2. Don’t panic and overreact or be passive and underreact: Stay calm and don’t fall for the toxic person’s bait. Try not to take what they have done or said personally (which is very tempting to do). Remember, the way someone treats you, whether it be good or bad, really has nothing to do with you. It a statement about who they are.
3. Ask yourself this question: What in this present moment do I need to learn (or change) in order to become the person I want to become? My best self? Here are a few things I have found I needed when I asked myself this question.
- To speak the truth in love
- To set firmer boundaries
- Not to worry so much what others think of me

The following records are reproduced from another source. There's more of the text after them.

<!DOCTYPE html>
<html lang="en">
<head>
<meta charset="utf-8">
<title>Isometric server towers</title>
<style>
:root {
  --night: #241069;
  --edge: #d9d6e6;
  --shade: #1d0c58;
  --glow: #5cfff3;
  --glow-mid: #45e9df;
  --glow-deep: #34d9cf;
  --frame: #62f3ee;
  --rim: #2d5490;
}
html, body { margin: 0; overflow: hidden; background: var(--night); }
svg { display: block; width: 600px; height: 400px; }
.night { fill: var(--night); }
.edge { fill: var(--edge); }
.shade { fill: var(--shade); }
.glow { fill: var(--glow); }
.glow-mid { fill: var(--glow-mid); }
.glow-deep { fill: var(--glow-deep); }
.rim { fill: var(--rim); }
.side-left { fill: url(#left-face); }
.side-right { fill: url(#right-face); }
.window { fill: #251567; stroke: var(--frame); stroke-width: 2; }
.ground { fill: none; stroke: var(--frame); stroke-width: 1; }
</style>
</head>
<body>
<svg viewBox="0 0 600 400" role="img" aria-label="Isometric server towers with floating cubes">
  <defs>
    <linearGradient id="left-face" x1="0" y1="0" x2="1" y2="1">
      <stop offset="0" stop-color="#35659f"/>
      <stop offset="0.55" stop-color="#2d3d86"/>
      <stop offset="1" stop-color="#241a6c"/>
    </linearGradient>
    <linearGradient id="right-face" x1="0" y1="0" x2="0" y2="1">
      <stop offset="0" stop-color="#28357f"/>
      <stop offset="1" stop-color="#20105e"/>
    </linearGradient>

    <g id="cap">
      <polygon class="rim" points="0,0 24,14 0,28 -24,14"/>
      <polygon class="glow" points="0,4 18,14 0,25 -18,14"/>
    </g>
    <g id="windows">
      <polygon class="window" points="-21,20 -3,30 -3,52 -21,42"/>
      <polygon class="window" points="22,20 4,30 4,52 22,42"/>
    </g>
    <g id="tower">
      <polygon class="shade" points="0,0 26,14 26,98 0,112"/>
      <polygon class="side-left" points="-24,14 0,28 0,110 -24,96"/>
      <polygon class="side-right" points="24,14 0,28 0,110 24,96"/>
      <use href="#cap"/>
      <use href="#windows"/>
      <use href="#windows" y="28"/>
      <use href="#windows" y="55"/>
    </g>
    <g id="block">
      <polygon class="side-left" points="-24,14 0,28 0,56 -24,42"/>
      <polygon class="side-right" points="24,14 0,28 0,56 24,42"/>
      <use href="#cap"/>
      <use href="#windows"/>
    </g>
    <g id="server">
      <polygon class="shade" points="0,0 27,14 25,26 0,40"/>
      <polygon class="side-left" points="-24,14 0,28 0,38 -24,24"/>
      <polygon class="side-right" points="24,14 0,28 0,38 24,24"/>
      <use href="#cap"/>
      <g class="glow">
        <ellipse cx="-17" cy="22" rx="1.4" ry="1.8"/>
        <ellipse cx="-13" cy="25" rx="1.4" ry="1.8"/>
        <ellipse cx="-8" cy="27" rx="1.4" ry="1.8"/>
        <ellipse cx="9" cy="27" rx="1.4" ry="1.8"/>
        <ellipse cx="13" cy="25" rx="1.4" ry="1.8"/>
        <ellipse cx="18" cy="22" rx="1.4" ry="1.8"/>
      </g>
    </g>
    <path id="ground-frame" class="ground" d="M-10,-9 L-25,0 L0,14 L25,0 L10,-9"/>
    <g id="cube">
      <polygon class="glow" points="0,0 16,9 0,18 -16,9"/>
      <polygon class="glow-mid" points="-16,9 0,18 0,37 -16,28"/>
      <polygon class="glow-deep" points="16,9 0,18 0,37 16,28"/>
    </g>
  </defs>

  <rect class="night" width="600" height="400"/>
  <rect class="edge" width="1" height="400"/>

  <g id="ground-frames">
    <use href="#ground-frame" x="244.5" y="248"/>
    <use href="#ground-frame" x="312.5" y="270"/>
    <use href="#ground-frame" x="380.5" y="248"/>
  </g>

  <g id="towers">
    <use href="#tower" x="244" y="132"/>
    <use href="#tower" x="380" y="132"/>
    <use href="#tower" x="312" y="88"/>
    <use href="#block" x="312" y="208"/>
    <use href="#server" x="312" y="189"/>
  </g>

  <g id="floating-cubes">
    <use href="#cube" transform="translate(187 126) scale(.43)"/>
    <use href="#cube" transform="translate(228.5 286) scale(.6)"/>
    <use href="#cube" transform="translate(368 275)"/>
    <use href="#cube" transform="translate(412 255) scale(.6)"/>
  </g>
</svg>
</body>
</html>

- Let go of my desire to make everyone happy
- Not to let this person get the best of me or to make me act crazy
Believe me, it is very tempting in the moment to defend yourself or stay passive and let yourself be blamed for the problem, be totally intimidated and overcome, or aggressively strike back with your own attack. None of those ways will help you move forward with a toxic person. However, God does promise to use these painful moments for our good. Therefore, learn what you can from the painful moment and let go of the rest.
4. Teach yourself to respond out of the person you want to be rather than how you feel in the moment: We do this all the time by being responsible and getting out of bed to go to work even when we want to sleep in or getting up in the middle of the night with a sick child even if we don’t feel like it.
If you must respond in the moment, speak calmly, truthfully and firmly especially when you have to set a limit or say “no”. Refuse to engage in arguing, defending yourself, or circular conversations that go nowhere. Practice JADE: No JUSTIFYING, no ARGUING, no DEFENDING, no EXPLAINING.
5. Practice (and this takes a lot of work) looking at this difficult/destructive person in a different way than you have in the past: Instead of meditating on his or her faults or sin, look for her goodness, his humanness, or his/her woundedness. When you can see a person in this new way it’s much easier to allow God to fill us with His love and compassion for this pitiful person who would be so blind as to treat us (or anyone) in such a sinful way.
Having this change in perspective doesn’t excuse the toxic person or give him or her license to continue to do damage, but it does help us not to retaliate, judge or condemn. It also empowers us to forgive him/her, even if we can’t reconcile the relationship or trust this person. We can honestly pray God’s best for this person and leave him/her in His capable hands.
As believers we will surely encounter evil, but by practicing these five steps, you can learn to overcome evil’s toxic effects in you, with good.